Bafut Council has subsequently established a new mission statement and Council Sustainable Development Plan that better encompasses the new ecovillage vision and specifies what the council wishes to achieve through it.

Bafut in popular culture[edit]

Bafut is famous for

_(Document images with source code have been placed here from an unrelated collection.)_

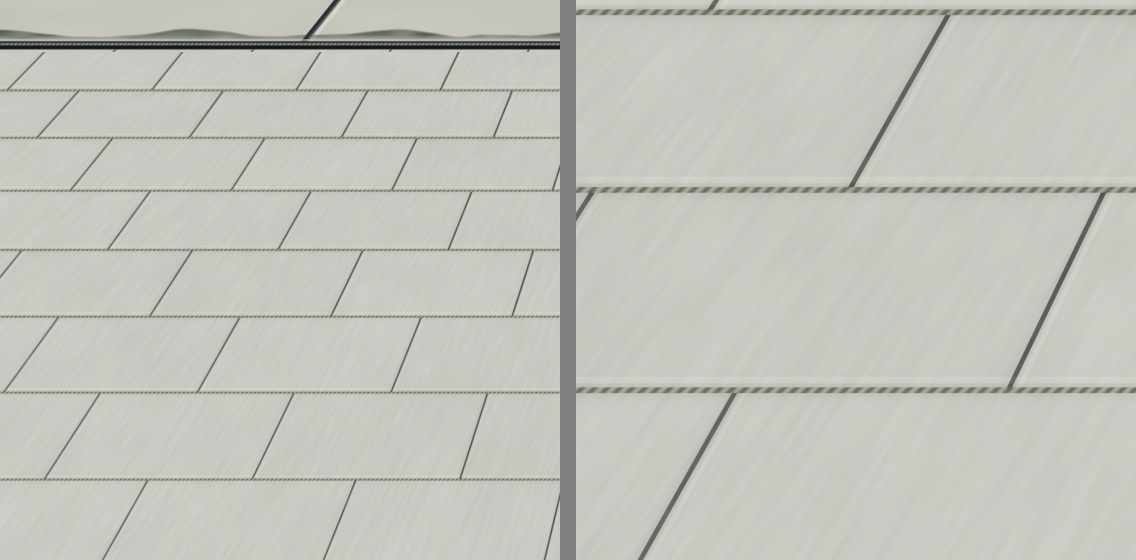
Left: the whole. Right: its middle third, enlarged.
Give the GLSL for this texture, as a WebGL 1 fragment shader.

```glsl
precision highp float;
uniform vec2 u_resolution;

#define VANISH vec2(1.5508, -1.4206) // vanishing point, y measured downwards
#define TILE_WIDTH 0.163             // tile width per unit of depth
#define ROW_START 20.657
#define ROW_SCALE 31.098
#define JOINT_SHIFT 0.034
#define JOINT_HALF 0.0014
#define COURSE_HALF 0.0017
#define ROPE_PERIOD 0.0075
#define WALL_FOOT 0.0735
#define GUTTER_END 0.0885
#define TILE_COLOR vec3(0.785, 0.793, 0.763)
#define JOINT_COLOR vec3(0.27, 0.29, 0.27)

float hash(vec2 p) {
  p = fract(p * vec2(0.1031, 0.1137));
  p += dot(p, p.yx + 33.33);
  return fract((p.x + p.y) * p.x * 17.31);
}

float noise(vec2 p) {
  vec2 i = floor(p), f = fract(p);
  f = f * f * (3.0 - 2.0 * f);
  return mix(mix(hash(i), hash(i + vec2(1.0, 0.0)), f.x),
             mix(hash(i + vec2(0.0, 1.0)), hash(i + vec2(1.0, 1.0)), f.x), f.y);
}

// Soft line of a given half width around distance zero
float stroke(float d, float halfWidth) {
  float soft = 0.8 / u_resolution.y;
  return 1.0 - smoothstep(halfWidth - soft, halfWidth + soft, abs(d));
}

// Slanted dashes along a horizontal seam
float rope(float x, float d) {
  return 0.5 + 0.5 * sin(6.28318 * (x + d) / ROPE_PERIOD);
}

vec3 tiledRoof(vec2 p) {
  vec2 q = p - VANISH;
  float row = ROW_START - ROW_SCALE / q.y;
  float course = floor(row) - step(p.y, 0.0925);
  float across = q.x / (TILE_WIDTH * q.y);
  float u = across - JOINT_SHIFT - 0.5 * mod(course, 2.0);

  // Brushed grain running up the slope, mottling and tone per tile
  float grain = noise(vec2(across * 65.0 + row * 3.0, row * 3.5 + 40.0)) - 0.5;
  grain += 0.6 * (noise(vec2(across * 150.0 + row * 5.0, row * 7.0 + 90.0)) - 0.5);
  float mottle = noise(vec2(across * 6.0 + 50.0, row * 3.0 + 20.0)) - 0.5;
  float tone = hash(vec2(floor(u) + 30.0, course + 11.0)) - 0.5;
  vec3 color = TILE_COLOR + 0.022 * grain + 0.014 * mottle + 0.008 * tone;

  // Joints between tiles, with a pale lip beside each
  float slope = q.x / q.y;
  float side = (fract(u + 0.5) - 0.5) * TILE_WIDTH * q.y / sqrt(1.0 + slope * slope);
  color -= 0.07 * exp(-abs(side) / 0.003);
  color += 0.03 * stroke(side - 0.005, 0.0015);
  float strength = mix(0.72, 0.95, p.x) * (0.85 + 0.15 * noise(row * vec2(9.0, 5.0) + 60.0));
  color = mix(color, JOINT_COLOR, strength * stroke(side, JOINT_HALF));

  // Roped seams between courses
  float seam = floor(row + 0.5);
  float d = (row - seam) * q.y * q.y / ROW_SCALE;
  float visible = step(0.5, seam);
  color -= visible * 0.08 * exp(-abs(d) / 0.003);
  color += visible * 0.03 * stroke(d + 0.006, 0.002);
  vec3 cord = mix(vec3(0.40, 0.40, 0.36), vec3(0.66, 0.66, 0.60), rope(p.x, d));
  return mix(color, cord, visible * 0.92 * stroke(d, COURSE_HALF));
}

vec3 stainedWall(vec2 p) {
  float cloud = noise(p * vec2(9.0, 35.0) + 10.0) - 0.5;
  vec3 color = vec3(0.775, 0.775, 0.735) + 0.025 * cloud;

  // Damp stain with a wavy crest that fades towards the foot
  float wave = 0.5 + 0.5 * cos(6.28318 * (p.x - 0.34) / 0.36);
  float crest = 0.005 + 0.012 * wave * wave + 0.005 * noise(vec2(p.x * 22.0, 7.0));
  float rise = 0.071 - p.y;
  float stain = smoothstep(crest + 0.0015, crest - 0.004, rise);
  stain *= smoothstep(-0.003, 0.011, rise) * 0.55 + 0.22;
  stain *= 0.7 + 0.5 * noise(p * vec2(25.0, 130.0) + 5.0);
  color = mix(color, vec3(0.30, 0.32, 0.27), stain);

  // Slanted gap between two wall panels
  float gap = (p.x - 0.546 - (0.071 - p.y) * 0.80) * 0.78;
  color += 0.06 * stroke(gap - 0.009, 0.003);
  vec3 gapColor = mix(vec3(0.16, 0.19, 0.21), vec3(0.43, 0.44, 0.42),
                      smoothstep(-0.001, 0.005, gap));
  color = mix(color, gapColor, stroke(gap, 0.0048));
  return mix(color, vec3(0.76, 0.76, 0.71), 0.8 * stroke(p.y - 0.0715, 0.0014));
}

vec3 gutter(vec2 p) {
  vec3 color = vec3(0.22, 0.24, 0.24);
  vec3 cord = mix(vec3(0.32, 0.33, 0.31), vec3(0.60, 0.61, 0.57), rope(p.x, p.y));
  color = mix(color, cord, stroke(p.y - 0.079, 0.0018));
  return mix(color, vec3(0.07, 0.09, 0.10), stroke(p.y - 0.0845, 0.0026));
}

void main() {
  vec2 p = gl_FragCoord.xy / u_resolution;
  p.y = 1.0 - p.y;
  float soft = 0.8 / u_resolution.y;
  vec3 color = mix(stainedWall(p), gutter(p),
                   smoothstep(WALL_FOOT - soft, WALL_FOOT + soft, p.y));
  color = mix(color, tiledRoof(p),
              smoothstep(GUTTER_END - soft, GUTTER_END + soft, p.y));
  gl_FragColor = vec4(color, 1.0);
}
```
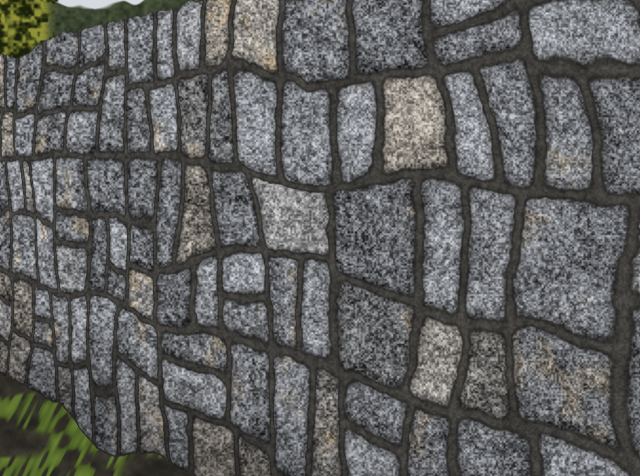
This texture is drawn by a WebGL 1 fragment shader. Its source:

```glsl
precision highp float;
uniform vec2 u_resolution;

float hash(vec2 p) {
  vec3 a = fract(p.xyx * 0.1031);
  a += dot(a, a.yzx + 33.33);
  return fract((a.x + a.y) * a.z);
}

float noise(vec2 p) {
  vec2 i = floor(p), f = fract(p);
  f = f * f * (3.0 - 2.0 * f);
  return mix(mix(hash(i), hash(i + vec2(1, 0)), f.x),
             mix(hash(i + vec2(0, 1)), hash(i + vec2(1, 1)), f.x), f.y);
}

float fbm(vec2 p) {
  float sum = 0.0, amp = 0.5;
  for (int i = 0; i < 4; i++) {
    sum += amp * noise(p);
    p = p * 2.1 + 7.3;
    amp *= 0.5;
  }
  return sum;
}

float smoothMin(float a, float b) {
  float h = max(0.11 - abs(a - b), 0.0);
  return min(a, b) - h * h / 0.44;
}

// Splits staggered blocks into stones: x = distance to joint, y = stone id
vec2 stoneAt(vec2 p) {
  float block = 7.0 / 3.0;
  float row = floor(p.y / block);
  p.x += block * (0.43 * row + 0.2 * hash(vec2(row, 5.0)));
  vec2 cell = floor(p / block);
  p -= cell * block;
  vec2 lo = vec2(0.0), hi = vec2(block);
  float id = hash(cell + 17.0);
  vec2 border = min(p, block - p);
  float d = smoothMin(border.x, border.y);
  for (int i = 0; i < 4; i++) {
    vec2 size = hi - lo;
    float pick = hash(vec2(id * 91.0, 3.0));
    if (size.x * size.y < 1.0 + 0.9 * pick) break;
    bool upright = size.x * (0.8 + 0.6 * hash(vec2(id * 73.0, 8.0))) > size.y;
    vec2 mid = mix(lo, hi, 0.35 + 0.3 * hash(vec2(id * 57.0, 12.0)));
    vec2 off = p - mid;
    float tilt = 0.3 * (hash(vec2(id * 39.0, 21.0)) - 0.5);
    float side = upright ? off.x + tilt * off.y : off.y + tilt * off.x;
    d = smoothMin(d, abs(side));
    vec2 axis = upright ? vec2(1, 0) : vec2(0, 1);
    if (side > 0.0) lo = mix(lo, mid, axis);
    else hi = mix(hi, mid, axis);
    id = hash(vec2(id * 83.0, side > 0.0 ? 31.0 : 47.0));
  }
  return vec2(d, id);
}

vec3 stoneWall(vec2 uv, vec2 p, float px) {
  vec2 stone = stoneAt(p);
  float d = stone.x, id = stone.y;
  float speckle = 0.38 * (noise(uv * 250.0) - 0.5) + 0.26 * (noise(uv * 135.0 + 40.0) - 0.5);

  // Granite with a tint of its own, stains and a rough face lit from above
  float tone = 0.49 + 0.2 * (hash(vec2(id * 67.0, 2.0)) - 0.5);
  vec3 tint = mix(vec3(0.975, 0.995, 1.03), vec3(1.04, 1.0, 0.94),
                  smoothstep(0.6, 1.0, hash(vec2(id * 29.0, 6.0))));
  float patches = fbm(p * 2.2 + id * 50.0);
  float relief = fbm(p * 3.5 + id * 30.0) - fbm(p * 3.5 + id * 30.0 + vec2(0.12, 0.3));
  float bevel = d - stoneAt(p + vec2(0.0, 0.05)).x;
  tone += 0.25 * (patches - 0.47) + 0.3 * relief + speckle;
  tone += 1.2 * bevel * (1.0 - smoothstep(0.06, 0.2, d));
  tone *= mix(0.72, 1.0, smoothstep(0.04, 0.17, d));
  vec3 rock = tone * tint;
  rock *= mix(vec3(1.0), vec3(1.05, 0.97, 0.86), smoothstep(0.55, 0.75, patches) * step(0.5, id));

  // Sunken mortar, darkest beside the stones
  float mortarTone = 0.23 + 0.1 * (fbm(p * 9.0) - 0.47) + 0.18 * speckle;
  vec3 mortar = mortarTone * vec3(1.02, 1.0, 0.95) * mix(1.08, 0.75, smoothstep(0.015, 0.055, d));
  vec3 wall = mix(mortar, rock, smoothstep(0.055 - px, 0.07 + px, d));
  return wall * mix(0.72, 1.0, smoothstep(0.0, 2.2, p.y));
}

vec3 hillside(vec2 uv) {
  float leaves = 0.6 * noise(uv * 75.0) + 0.4 * noise(uv * 160.0);
  vec3 hill = mix(vec3(0.13, 0.16, 0.11), vec3(0.34, 0.38, 0.27), leaves);
  vec3 bush = mix(vec3(0.1, 0.13, 0.04), vec3(0.56, 0.57, 0.22), smoothstep(0.25, 0.8, leaves));
  float skyline = 0.972 + 0.2 * abs(uv.x - 0.2) + 0.015 * noise(uv * 35.0);
  vec3 color = mix(hill, vec3(0.83, 0.86, 0.88), smoothstep(-0.003, 0.003, uv.y - skyline));
  return mix(color, bush, 1.0 - smoothstep(0.12, 0.14, uv.x + 0.04 * leaves));
}

vec3 ground(vec2 uv) {
  vec3 soil = vec3(0.19, 0.18, 0.155) * (0.6 + 0.8 * fbm(uv * 45.0));
  float blades = noise(vec2(uv.x * 120.0 - uv.y * 60.0, uv.y * 28.0));
  float tuft = smoothstep(0.45, 0.6, noise(uv * 14.0 + 2.0));
  vec3 grass = mix(vec3(0.14, 0.19, 0.07), vec3(0.4, 0.49, 0.2), blades);
  return mix(soil, grass, tuft * smoothstep(0.35, 0.6, blades));
}

void main() {
  vec2 uv = gl_FragCoord.xy / u_resolution.y;

  // Wall receding to the left: seven courses between ground and crest
  float height = 0.71 + 0.75 * uv.x;
  vec2 p = 7.0 * vec2(-2.29 / height, (uv.y - 0.2 + 0.57 * uv.x) / height);
  float px = 7.0 / (height * u_resolution.y);
  p += 0.6 * (vec2(noise(p * 0.6), noise(p * 0.6 + 31.0)) - 0.5);
  p += 0.07 * (vec2(noise(p * 4.0), noise(p * 4.0 + 9.0)) - 0.5);
  p += 0.03 * (vec2(noise(p * 15.0), noise(p * 15.0 + 5.0)) - 0.5);

  vec3 color = stoneWall(uv, p, px);
  color = mix(color, hillside(uv), smoothstep(-px, px, p.y - 6.94));
  color = mix(ground(uv), color, smoothstep(-px, px, p.y - 0.03));
  gl_FragColor = vec4(color, 1.0);
}
```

  • Being the venue of the Annual Dance of the Fon (local chieftain) or the Abin e Mfor.
  • The location of the palace of the Fon of Bafut, the residential dwelling of the Fon and his wives and counsel which is now a UNESCO World Heritage Centre and houses a museum. (see Fon of Bafut for a section on the Palace of the Fon)
  • Better World Cameroon's Ndanifor Permaculture Ecovillage Demonstration Land Trust in Bawum is a major contributor to the operations of the Bafut Ecovillage Vision 2020 working with the aim of reconnecting Bafut Youth to their cultural heritage.Also with the goal of striking a balance between economic, social and environmental needs.
  • Bafut Council-Better World Cameroon joined Action in Ecovillage Vision 2020 is to actively promote culture, indigenous knowledge systems related to soil fertility, providing rehabilitation and long term care to plants and animals through a climate campaign. Better World Cameroon works closely with the Cameroon government and Global Ecovillage Network Africa to protect natural heritage sites through Permaculture Education and Social support. Since 2000 Better World Cameroon has adopted Bafut and devoted to transitioning it to resilience. Bafut Permaculture Ecovillage as support structure for implementing Bafut Ecovision 2020 and the Sustainable Development Goals in Cameroon envisions Bafut as a centre for international partnerships.
  • The nearby location of the botanical garden of Savanna Botanic Gardens, which noted naturalist Ngwa Che Francis helped plan, is located near the town.
  • The presence of the Bafut market, which is a very vibrant one in the area, occurring every eight days, selling fruits, spices, vegetables, meat and animals.

The town of Bafut is probably best remembered as the place where the famous naturalist Gerald Durrell came on two animal-collecting expeditions in 1949 and 1957. Durrell wrote two accounts - The Bafut Beagles and A Zoo in My Luggage - on his travels in Bafut, and created a mini-TV series, To Bafut with Beagles.

See also[edit]

References[edit]

Further reading[edit]

  • Michael Tabuwé Aletum; Political conflicts within the traditional and the modern institutions: A case study of the Bafut-Cameroon; Vander Pub., 1973
  • R. K. Engard; Myth and political economy in Bafut (Cameroon)- the structural history of an African kingdom; Paideuma, Vol. 34, pp. 49 – 89; 1988
  • R. K. Engard; Dance and power in Bafut (Cameroon), Creativity of power: Cosmology and action in African societies, ed. W. Arens and Ivan Karp, Smithsonian Institution Press; 1989

Coordinates: 6°05′N 10°06′E / 6.083°N 10.100°E / 6.083; 10.100